As Formula 1 continues to expand its reach, its events with the greatest traditions have found themselves increasingly under threat. History alone does not keep a race on the calendar, as the Italian Grand Prix organisers are finding out the hard way in their battle to save Monza’s place as part of the world championship circus. Over the years there have been 41 different grands prix, which means more than half of the places Formula 1 has visited are now just names in the record books. F1’s latest affair saw the European Grand Prix moniker attached to the Baku circuit in Azerbaijan, a venue unknown to the racing fraternity. This brings forth a serious question: in its mad rush to milk money from every single avenue it can(with hosting Grand Prix in wealthy areas having little to none Motorsport heritage being the latest one), is the circus justified in sacrificing genuine tracks that have provided good racing? To find an answer to this question let us have a look at a few lost F1 circuits that fell by the wayside.

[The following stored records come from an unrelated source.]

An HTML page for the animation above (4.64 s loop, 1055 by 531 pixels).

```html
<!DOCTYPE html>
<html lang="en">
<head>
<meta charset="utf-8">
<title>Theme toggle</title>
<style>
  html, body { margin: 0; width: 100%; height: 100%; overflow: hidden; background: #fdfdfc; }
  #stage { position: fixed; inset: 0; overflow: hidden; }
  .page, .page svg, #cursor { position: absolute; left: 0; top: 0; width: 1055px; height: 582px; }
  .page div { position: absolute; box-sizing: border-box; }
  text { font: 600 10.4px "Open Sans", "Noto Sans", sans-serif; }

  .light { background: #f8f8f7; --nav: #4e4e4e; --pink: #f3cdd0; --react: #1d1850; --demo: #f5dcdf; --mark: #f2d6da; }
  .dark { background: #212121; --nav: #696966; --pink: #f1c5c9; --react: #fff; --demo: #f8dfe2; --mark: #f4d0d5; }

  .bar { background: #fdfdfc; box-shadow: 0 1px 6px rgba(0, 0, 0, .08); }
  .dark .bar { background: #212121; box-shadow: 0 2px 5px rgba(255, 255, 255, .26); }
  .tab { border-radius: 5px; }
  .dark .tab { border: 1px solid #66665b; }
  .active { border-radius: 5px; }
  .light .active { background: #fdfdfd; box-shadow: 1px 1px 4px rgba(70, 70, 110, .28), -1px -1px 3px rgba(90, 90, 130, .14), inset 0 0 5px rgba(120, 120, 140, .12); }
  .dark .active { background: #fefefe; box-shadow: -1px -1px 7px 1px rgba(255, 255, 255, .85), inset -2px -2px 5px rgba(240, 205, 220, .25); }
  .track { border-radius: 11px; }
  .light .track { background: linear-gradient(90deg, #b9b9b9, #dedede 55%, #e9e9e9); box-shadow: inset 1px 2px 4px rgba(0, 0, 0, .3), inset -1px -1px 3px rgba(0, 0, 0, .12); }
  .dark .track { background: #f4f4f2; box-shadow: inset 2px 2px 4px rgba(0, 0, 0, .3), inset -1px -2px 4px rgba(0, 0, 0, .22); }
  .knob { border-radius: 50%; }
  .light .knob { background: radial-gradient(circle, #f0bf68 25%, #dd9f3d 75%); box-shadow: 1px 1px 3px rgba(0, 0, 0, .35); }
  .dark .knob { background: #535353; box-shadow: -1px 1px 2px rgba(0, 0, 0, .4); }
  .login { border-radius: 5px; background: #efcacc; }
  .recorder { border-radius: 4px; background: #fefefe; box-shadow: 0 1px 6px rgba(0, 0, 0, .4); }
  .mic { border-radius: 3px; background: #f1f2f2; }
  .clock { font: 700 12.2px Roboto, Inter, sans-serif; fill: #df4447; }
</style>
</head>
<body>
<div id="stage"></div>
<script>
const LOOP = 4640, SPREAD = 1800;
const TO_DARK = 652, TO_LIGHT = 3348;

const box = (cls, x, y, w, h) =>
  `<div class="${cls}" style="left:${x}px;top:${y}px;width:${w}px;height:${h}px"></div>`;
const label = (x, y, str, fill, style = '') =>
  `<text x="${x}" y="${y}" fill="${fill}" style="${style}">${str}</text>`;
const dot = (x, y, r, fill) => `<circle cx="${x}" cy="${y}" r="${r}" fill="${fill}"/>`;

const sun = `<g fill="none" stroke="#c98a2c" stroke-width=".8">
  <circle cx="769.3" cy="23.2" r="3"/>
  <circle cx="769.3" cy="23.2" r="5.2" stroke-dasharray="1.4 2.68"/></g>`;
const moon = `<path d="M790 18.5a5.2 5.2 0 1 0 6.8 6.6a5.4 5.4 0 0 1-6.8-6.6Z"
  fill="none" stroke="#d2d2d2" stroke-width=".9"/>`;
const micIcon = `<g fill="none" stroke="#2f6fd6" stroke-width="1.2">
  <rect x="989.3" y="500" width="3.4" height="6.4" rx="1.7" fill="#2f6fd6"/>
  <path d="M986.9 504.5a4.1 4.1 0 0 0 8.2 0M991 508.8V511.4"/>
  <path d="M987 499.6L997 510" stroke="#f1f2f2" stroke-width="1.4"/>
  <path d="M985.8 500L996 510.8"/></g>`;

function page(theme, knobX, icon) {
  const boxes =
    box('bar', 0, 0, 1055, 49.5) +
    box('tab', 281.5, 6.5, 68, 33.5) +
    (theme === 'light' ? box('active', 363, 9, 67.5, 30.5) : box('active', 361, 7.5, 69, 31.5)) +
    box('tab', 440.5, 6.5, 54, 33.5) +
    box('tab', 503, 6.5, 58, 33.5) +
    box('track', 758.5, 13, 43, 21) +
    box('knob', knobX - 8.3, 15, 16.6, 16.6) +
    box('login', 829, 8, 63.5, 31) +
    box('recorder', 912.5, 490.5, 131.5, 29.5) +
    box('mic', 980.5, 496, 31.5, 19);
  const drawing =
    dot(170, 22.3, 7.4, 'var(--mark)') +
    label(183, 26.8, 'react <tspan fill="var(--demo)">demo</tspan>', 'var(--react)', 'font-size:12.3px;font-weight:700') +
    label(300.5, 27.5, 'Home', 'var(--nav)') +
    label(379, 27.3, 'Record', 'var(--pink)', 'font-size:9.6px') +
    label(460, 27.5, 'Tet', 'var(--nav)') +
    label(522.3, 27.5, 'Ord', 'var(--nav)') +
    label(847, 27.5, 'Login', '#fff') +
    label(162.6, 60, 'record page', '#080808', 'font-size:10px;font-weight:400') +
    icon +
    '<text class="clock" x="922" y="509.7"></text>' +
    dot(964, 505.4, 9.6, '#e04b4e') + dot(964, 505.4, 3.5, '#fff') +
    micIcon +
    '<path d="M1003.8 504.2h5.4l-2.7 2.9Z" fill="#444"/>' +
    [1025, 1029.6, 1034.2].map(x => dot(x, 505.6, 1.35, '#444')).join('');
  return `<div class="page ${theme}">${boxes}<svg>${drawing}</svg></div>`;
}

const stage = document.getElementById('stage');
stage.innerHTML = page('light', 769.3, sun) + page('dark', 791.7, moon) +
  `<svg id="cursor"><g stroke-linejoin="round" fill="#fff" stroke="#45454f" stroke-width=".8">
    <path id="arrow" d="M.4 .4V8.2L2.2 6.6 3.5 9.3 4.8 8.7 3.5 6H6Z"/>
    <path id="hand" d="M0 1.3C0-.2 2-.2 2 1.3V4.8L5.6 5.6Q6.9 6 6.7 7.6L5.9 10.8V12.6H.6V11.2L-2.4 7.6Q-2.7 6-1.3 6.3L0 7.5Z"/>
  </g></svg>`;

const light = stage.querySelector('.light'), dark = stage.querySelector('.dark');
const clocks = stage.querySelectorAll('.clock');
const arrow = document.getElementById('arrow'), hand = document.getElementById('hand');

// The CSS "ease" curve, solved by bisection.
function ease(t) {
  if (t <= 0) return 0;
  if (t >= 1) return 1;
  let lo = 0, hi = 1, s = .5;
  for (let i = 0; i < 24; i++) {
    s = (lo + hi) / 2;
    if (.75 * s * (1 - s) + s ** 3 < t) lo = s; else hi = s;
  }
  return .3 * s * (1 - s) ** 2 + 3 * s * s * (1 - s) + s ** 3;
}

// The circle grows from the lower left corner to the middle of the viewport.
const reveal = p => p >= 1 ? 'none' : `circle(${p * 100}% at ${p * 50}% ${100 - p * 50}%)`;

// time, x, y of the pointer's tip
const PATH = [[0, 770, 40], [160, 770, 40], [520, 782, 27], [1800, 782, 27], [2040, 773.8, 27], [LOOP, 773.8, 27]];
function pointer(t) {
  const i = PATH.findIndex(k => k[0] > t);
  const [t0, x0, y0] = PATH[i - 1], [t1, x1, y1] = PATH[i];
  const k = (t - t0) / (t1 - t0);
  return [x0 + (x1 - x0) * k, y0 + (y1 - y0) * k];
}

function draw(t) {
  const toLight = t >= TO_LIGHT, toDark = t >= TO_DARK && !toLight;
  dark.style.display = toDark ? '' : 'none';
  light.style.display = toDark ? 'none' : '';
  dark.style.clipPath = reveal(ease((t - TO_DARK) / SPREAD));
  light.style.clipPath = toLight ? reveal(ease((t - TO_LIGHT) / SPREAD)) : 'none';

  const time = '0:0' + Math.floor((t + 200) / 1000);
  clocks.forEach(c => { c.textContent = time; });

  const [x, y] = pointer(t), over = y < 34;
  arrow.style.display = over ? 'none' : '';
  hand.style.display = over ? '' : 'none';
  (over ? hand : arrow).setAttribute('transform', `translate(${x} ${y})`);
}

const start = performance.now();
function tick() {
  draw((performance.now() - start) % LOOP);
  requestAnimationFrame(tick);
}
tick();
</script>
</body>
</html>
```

Kyalami translates to ‘my home’ in Zulu, truly was that to African motorsport, having hosted the South African Grand Prix between 1967 and 1993 save for a 1986-91 hiatus.
Early events were hosted by East London, and the final two by Kyalami’s ‘mirror’ circuit, but the original Kyalami layout, comprising a long downhill straight, tricky Esses and fast, flowing corners, remains iconic.
The event was generally staged early in the season – once on New Year’s Day – thus providing winter respite for northern hemispherians. No world championship can exclude an entire continent, and South Africa alone has the requisite infrastructure and F1 culture in its region.
Kyalami, one of the lost F1 circuits, is being revamped to F1 standards, but a grand prix requires enormous political will and realistic economic demands – without which it is unlikely to happen.